Although the news is disappointing to investors who were hoping to receive the 81.75 merger price in the very near term, these developments open the door for other investors seeking an outstanding company at a very reasonable price.
ADS provides marketing, credit and transaction services to over 600 clients. These services include the AIR MILES Reward Program (the largest coalition loyalty program in Canada) and providing retailers with private label credit card programs. More generally, ADS helps its clients find new customers and build loyalty in their existing customer base. It is primarily a relationship business, with most of ADS clients signed to contracts of three to five years in duration. ADS has two bank subsidiaries – lack of approval from bank regulators killed the merger deal, according to Blackstone.

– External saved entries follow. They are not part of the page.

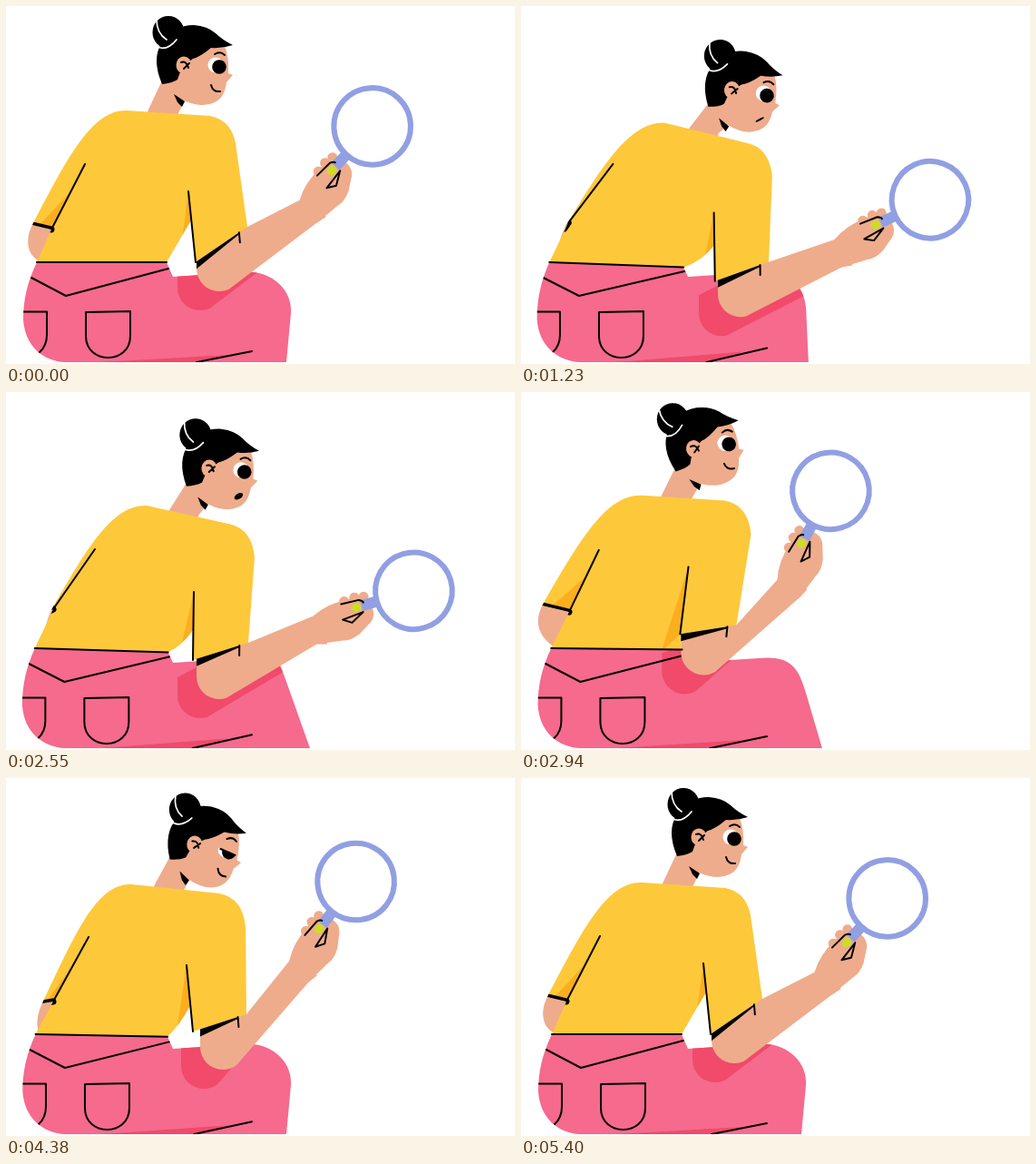
An HTML page with a canvas that plays this animation: 561 by 394 pixels, repeating every 5.43 s.

```html
<!DOCTYPE html>
<html lang="en">
<head>
<meta charset="utf-8">
<title>Woman with a magnifying glass</title>
<style>
html, body { margin: 0; width: 100%; height: 100%; overflow: hidden; background: #fff; }
canvas { display: block; width: 561px; height: 394px; }
</style>
</head>
<body>
<canvas id="stage" width="561" height="394"></canvas>
<script>
const ctx = document.getElementById('stage').getContext('2d');
const LOOP = 5430, STEP = 30;
const SKIN = '#eeac8c', SHIRT = '#fec83b', FOLD = '#fbae1e', PINK = '#f56a8d',
      RED = '#f14a6a', RING = '#919fe3', NAIL = '#cddc28', INK = '#000';

// Each joint in the six main poses.
const joints = {
  ear:      [[196, 64], [222, 83], [258, 112], [224, 83], [191, 62], [208, 72]],
  tilt:     [[0], [3], [13.5], [3], [-10], [10]],
  neck:     [[156, 116], [178, 128], [203, 150], [180, 130], [155, 115], [163, 119]],
  back:     [[133, 115], [152, 124], [172, 139], [155, 125], [133, 114], [138, 117]],
  shoulder: [[225, 121], [242, 142], [262, 171], [245, 145], [225, 120], [235, 127]],
  sleeveUp: [[201, 204], [205, 217], [231, 253], [207, 220], [185, 193], [199, 206]],
  sleeveIn: [[209, 282], [200, 294], [247, 324], [206, 295], [176, 267], [206, 279]],
  sleeveOut:[[266, 243], [261, 275], [302, 298], [267, 276], [238, 257], [265, 260]],
  armpit:   [[.4], [.6], [.15], [.55], [1], [.6]],
  elbow:    [[235, 289], [225, 309], [283, 337], [235, 313], [202, 287], [239, 296]],
  hand:     [[359, 181], [371, 229], [439, 269], [386, 237], [311, 168], [345, 166]],
  wrist:    [[-47.4], [-29.3], [-13.2], [-16], [-60], [-52]],
  cuffOut:  [[29, 241], [46, 247], [52, 240], [50, 240], [24, 235], [40, 248]],
  cuffIn:   [[50, 246], [51, 240], [55, 235], [52, 239], [53, 242], [52, 246]],
  foldTop:  [[87, 174], [97, 173], [112, 176], [98, 173], [86, 174], [91, 175]],
  lean:     [[0], [.55], [1], [.55], [.2], [.35]],
  knee:     [[314, 338], [313, 330], [317, 342], [308, 316], [313, 328], [314, 338]],
  hem:      [[309], [311], [331], [335], [332], [309]],
  mouth:    [[0], [0], [1], [.75], [0], [0]],
  lid:      [[0], [0], [0], [0], [0], [1]]
};

// time, from pose, to pose, amount
const plan = [
  [0, 0, 0, 0], [600, 1, 1, 0], [1140, 1, 2, .22], [1830, 2, 2, 0],
  [2050, 1, 2, 1.05], [2310, 2, 3, .19], [2550, 3, 3, 0], [2880, 3, 4, .9],
  [3080, 3, 4, 1.2], [3420, 4, 4, 0], [4000, 4, 5, 1.25], [4380, 5, 5, 0],
  [4600, 5, 0, .35], [5130, 5, 0, .75], [5400, 0, 0, 0], [5430, 0, 0, 0]
];
const last = plan.length - 1;
const clamp = v => Math.max(0, Math.min(1, v));

function track(poses, axis) {
  const v = plan.map(([, a, b, k]) => poses[a][axis] + (poses[b][axis] - poses[a][axis]) * k);
  const slope = i => (v[i + 1] - v[i]) / (plan[i + 1][0] - plan[i][0]);
  const tan = v.map((_, i) => {
    if (i === 0 || i === last) return 0;
    const p = slope(i - 1), q = slope(i);
    return p * q <= 0 ? 0 : 2 * p * q / (p + q);
  });
  return t => {
    let i = 0;
    while (i < last - 1 && t >= plan[i + 1][0]) i++;
    const d = plan[i + 1][0] - plan[i][0], u = (t - plan[i][0]) / d, w = 1 - u;
    return w * w * ((1 + 2 * u) * v[i] + u * d * tan[i]) +
           u * u * ((3 - 2 * u) * v[i + 1] - w * d * tan[i + 1]);
  };
}
const tracks = Object.entries(joints).map(([name, poses]) =>
  [name, poses[0].map((_, axis) => track(poses, axis))]);

function poseAt(t) {
  const p = {};
  for (const [name, axes] of tracks) p[name] = axes.length > 1 ? axes.map(f => f(t)) : axes[0](t);
  return p;
}

const add = (p, x, y) => [p[0] + x, p[1] + y];
const mix = (p, q, k) => [p[0] + (q[0] - p[0]) * k, p[1] + (q[1] - p[1]) * k];

function fill(path, color) { ctx.fillStyle = color; ctx.fill(path); }
function line(path, width = 2, color = INK) {
  ctx.strokeStyle = color; ctx.lineWidth = width; ctx.stroke(path);
}
function poly(...pts) {
  const path = new Path2D();
  pts.forEach(p => path.lineTo(...p));
  return path;
}
function oval(x, y, rx, ry = rx, turn = 0) {
  const path = new Path2D();
  path.ellipse(x, y, rx, ry, turn, 0, 7);
  return path;
}
function clipped(path, draw) {
  ctx.save(); ctx.clip(path); draw(); ctx.restore();
}
function placed([x, y], degrees, draw) {
  ctx.save(); ctx.translate(x, y); ctx.rotate(degrees * Math.PI / 180); draw(); ctx.restore();
}

function drawNeck(p) {
  const [nx, ny] = p.neck, a = p.tilt * Math.PI / 180, c = Math.cos(a), s = Math.sin(a);
  const onHead = (x, y) => add(p.ear, x * c - y * s, x * s + y * c);
  fill(poly(onHead(-24, 18), [nx, ny], [nx + 2, ny + 12], [nx + 32, ny + 18],
            [nx + 32, ny + 6], onHead(3, 36), onHead(8, 10)), SKIN);
}

function drawLeftArm(p) {
  const [x, y] = p.cuffOut, arm = new Path2D();
  arm.moveTo(x, y);
  arm.bezierCurveTo(x - 9, y + 17, x - 5, y + 35, 38, 281);
  arm.lineTo(...p.cuffIn);
  fill(arm, SKIN);
}

function armPath(p) {
  const [ex, ey] = p.elbow, r = 25, a = p.wrist * Math.PI / 180;
  const at = (x, y) => add(p.hand, x * Math.cos(a) - y * Math.sin(a), x * Math.sin(a) + y * Math.cos(a));
  const low = at(-53, 27), top = at(-48, -4);
  const dir = Math.atan2(low[1] - ey, low[0] - ex);
  const path = new Path2D();
  path.moveTo(ex - r, ey - 20);
  path.lineTo(ex - r, ey);
  path.arc(ex, ey, r, Math.PI, dir + Math.PI / 2, true);
  for (const q of [low, at(-42, 30), at(-30, -8), top, p.sleeveOut, add(p.sleeveOut, -10, -8)]) path.lineTo(...q);
  path.closePath();
  return path;
}

function drawPants(p, arm) {
  const h = p.lean, [kx, ky] = p.knee, left = 34 - 4 * h, right = [177 + 3 * h, 282 + 8 * h];
  const pants = new Path2D();
  pants.moveTo(left, 282);
  pants.lineTo(...right);
  pants.lineTo(184, 298);
  pants.lineTo(262, 293);
  pants.bezierCurveTo(294, 290, kx + (kx - p.hem) * .45, ky + (ky - 391) * .45, kx, ky);
  pants.lineTo(p.hem, 392);
  pants.lineTo(66, 392);
  pants.bezierCurveTo(40, 391, 21 - 2 * h, 374, 19 - 2 * h, 345);
  pants.bezierCurveTo(19 - 2 * h, 322, 24 - 3 * h, 303, left, 282);
  fill(pants, PINK);
  clipped(pants, () => {
    ctx.save(); ctx.translate(-21, 21); fill(arm, RED); ctx.restore();
    const rise = 381 - 5 * h;
    fill(poly([105, 392], [245, rise + 3], [208, 392]), RED);
    line(poly([210 - 8 * h, 392], [271, rise - 1]));
    line(poly([28 - 5 * h, 299], [66 - 3 * h, 319], [179 + 3 * h, 289 + 4 * h]));
    const x = 88 - 3 * h, pocket = new Path2D();
    pocket.moveTo(x, 337);
    pocket.lineTo(x + 49, 336);
    pocket.lineTo(x + 49, 363);
    pocket.bezierCurveTo(x + 49, 395, x, 395, x, 363);
    pocket.closePath();
    line(pocket);
    const side = new Path2D();
    side.moveTo(15, 336.5);
    side.lineTo(45 - 3 * h, 336.5);
    side.lineTo(45 - 3 * h, 362);
    side.quadraticCurveTo(45 - 3 * h, 374, 37 - 3 * h, 381);
    line(side);
  });
}

function drawShirt(p) {
  const h = p.lean, left = [34 - 4 * h, 282], right = [177 + 3 * h, 282 + 8 * h];
  const [lx, ly] = p.cuffOut, [bx, by] = p.back, [sx, sy] = p.shoulder;
  const pit = mix(p.sleeveUp, p.sleeveIn, clamp(p.armpit));
  const shirt = new Path2D();
  shirt.moveTo(...left);
  shirt.lineTo(...p.cuffIn);
  shirt.lineTo(lx, ly);
  shirt.bezierCurveTo(lx + (bx - lx) * .38, ly + (by - ly) * .6, bx - 38, by - 1, bx, by);
  shirt.lineTo(sx, sy);
  shirt.quadraticCurveTo(sx + 26, sy + 5, sx + 29, sy + 37);
  shirt.lineTo(...p.sleeveOut);
  shirt.lineTo(...p.sleeveIn);
  shirt.lineTo(...pit);
  shirt.quadraticCurveTo(pit[0] + (right[0] - pit[0]) * (.5 - .1 * h), pit[1] + (right[1] - pit[1]) * (.5 + .4 * h), ...right);
  shirt.closePath();
  fill(shirt, SHIRT);
  clipped(shirt, () => {
    fill(poly(p.sleeveUp, add(p.sleeveIn, -21, 20), p.sleeveIn), FOLD);
    fill(poly(mix(p.foldTop, p.cuffIn, .42), mix(p.cuffOut, p.cuffIn, .3), p.cuffIn), FOLD);
    line(poly(p.cuffOut, p.cuffIn), 7);
    line(poly(p.foldTop, p.cuffIn));
  });
  line(poly(left, right));
  line(poly(p.sleeveUp, p.sleeveIn));

  const inX = p.elbow[0] - 25, span = p.sleeveOut[0] - p.sleeveIn[0];
  const start = mix(p.sleeveIn, p.sleeveOut, (inX - p.sleeveIn[0]) / span);
  const end = mix(p.sleeveIn, p.sleeveOut, .84);
  fill(poly(start, add(start, 0, 8), add(end, 0, 2), end), INK);
  const dx = (p.sleeveIn[0] - p.sleeveUp[0]) * .12;
  line(poly(end, add(end, dx, 11)));
}

function drawHand(p) {
  placed(p.hand, p.wrist, () => {
    const palm = new Path2D();
    palm.moveTo(-54, 0);
    palm.lineTo(-48, -4);
    palm.quadraticCurveTo(-30, -13, -8, -11);
    palm.lineTo(10, -12);
    palm.quadraticCurveTo(17, -8, 17, 4);
    palm.quadraticCurveTo(18, 15, 11, 20);
    palm.lineTo(-4, 29);
    palm.quadraticCurveTo(-16, 34, -24, 31);
    palm.lineTo(-54, 27);
    palm.closePath();
    fill(palm, SKIN);
    for (const [x, y] of [[-11, -10], [1, -11], [11, -9]]) fill(oval(x, y, 5.5), SKIN);
    line(oval(66, 0, 42.3), 6, RING);
    ctx.fillStyle = RING;
    ctx.fillRect(6, -6, 19, 12);
    const grip = new Path2D();
    grip.moveTo(-15, -8);
    grip.lineTo(5, -7);
    grip.quadraticCurveTo(9, -5, 9, -3);
    line(grip);
    const thumb = poly([6, 7], [-18, 9], [-9, 15]);
    thumb.closePath();
    line(thumb);
    fill(oval(0, 0, 5.5, 4.7), NAIL);
  });
}

function drawHead(p) {
  placed(p.ear, p.tilt, () => {
    ctx.translate(-196, -64);
    const face = new Path2D();
    face.moveTo(180, 60);
    face.lineTo(210, 46);
    face.lineTo(241, 44);
    face.quadraticCurveTo(246, 56, 245, 74);
    face.lineTo(250, 76);
    face.lineTo(243, 84);
    face.quadraticCurveTo(241, 101, 230, 106);
    face.quadraticCurveTo(216, 113, 196, 104);
    face.lineTo(184, 94);
    face.closePath();
    fill(face, SKIN);
    fill(poly([185, 97], [197, 105], [194, 111], [189, 106]), INK);

    fill(oval(179, 29, 17.5, 18), INK);
    const hair = new Path2D();
    hair.moveTo(172, 86);
    hair.quadraticCurveTo(160, 58, 172, 40);
    hair.quadraticCurveTo(184, 21, 207, 21);
    hair.quadraticCurveTo(222, 22, 231, 30);
    hair.quadraticCurveTo(238, 37, 250, 43);
    hair.quadraticCurveTo(238, 47, 226, 46);
    hair.quadraticCurveTo(214, 56, 206, 58);
    hair.quadraticCurveTo(193, 66, 189, 81);
    hair.quadraticCurveTo(183, 85, 172, 86);
    fill(hair, INK);
    const bow = new Path2D();
    bow.moveTo(166, 15);
    bow.quadraticCurveTo(166, 30, 177, 37);
    bow.moveTo(163, 43);
    bow.quadraticCurveTo(176, 52, 188, 37);
    line(bow, 1.7, '#fff');

    fill(oval(196, 65, 8.5, 9.5), SKIN);
    const ear = new Path2D();
    ear.moveTo(193, 62);
    ear.quadraticCurveTo(199, 60, 201, 68);
    ear.moveTo(202, 63);
    ear.lineTo(196, 69);
    line(ear);

    const lid = clamp(p.lid), eye = new Path2D();
    eye.moveTo(218, 55 + lid * 8);
    eye.lineTo(246, 55 + lid * 15);
    eye.lineTo(246, 80);
    eye.lineTo(218, 80);
    clipped(eye, () => {
      fill(oval(231, 65, 8.5, 8.5), '#fff');
      fill(oval(235, 67, 7.8, 7.8), INK);
    });
    if (lid > .3) line(poly([225, 57 + lid * 8], [242, 55 + lid * 14]));
    const brow = new Path2D();
    brow.moveTo(230, 53);
    brow.quadraticCurveTo(236, 49, 241, 54);
    line(brow);

    const open = clamp(p.mouth);
    if (open > .12) {
      fill(oval(230, 94, 5.2, 4 * open, -.6), INK);
    } else {
      const smile = new Path2D();
      smile.moveTo(226, 87);
      smile.quadraticCurveTo(228, 95, 236, 94);
      line(smile);
    }
  });
}

function draw(t) {
  const p = poseAt(t), arm = armPath(p);
  ctx.fillStyle = '#fff';
  ctx.fillRect(0, 0, 561, 394);
  ctx.lineJoin = ctx.lineCap = 'round';
  ctx.save();
  ctx.beginPath();
  ctx.rect(0, 0, 561, 392);
  ctx.clip();
  drawNeck(p);
  drawLeftArm(p);
  drawPants(p, arm);
  fill(arm, SKIN);
  drawShirt(p);
  drawHand(p);
  drawHead(p);
  ctx.restore();
}

const began = performance.now();
function tick() {
  const t = (performance.now() - began) % LOOP;
  draw(Math.floor(t / STEP) * STEP);
  requestAnimationFrame(tick);
}
tick();
</script>
</body>
</html>
```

With yesterday’s announcement and the 35% drop in price, ADS now trades at just 9.9 times consensus 2008 EPS. It seems to be incredibly cheap for a company with historical five-year growth rates of 21% for revenue and 40% for EPS. Looking forward, the consensus estimated EPS five-year growth rate is 18%. So far, ADS has not reported any problems related to credit quality issues.
On May 16, 2007, the day prior to the merger announcement, ADS closed at 62.96. While the S&P 500 has declined 10.6% from that date, ADS has sunk 32.5%. And though the outlook for many companies, especially those tied to retail and finance, has weakened considerably since that time, ADS has reported two strong quarters and has preannounced results for the December quarter, which are right in line with expectations.
No doubt yesterday’s stock price movement reflected the exit of short-term players, including hedge funds and arbitrageurs. Over the course of the next several months, these traders should be replaced by both long-term value and growth investors. In addition, it would not be surprising to see ADS aggressively purchase its own shares at these levels.
Indeed, while it seems clear that Blackstone was no longer interested in buying ADS at 81.75 per share, one would have to believe that they would find a way to close the deal if they could do it at 43 – that would be a steal. Luckily, it’s a price that is available to everyone else today.
Disclosure: Author owns a position in ADS and manages accounts which hold ADS.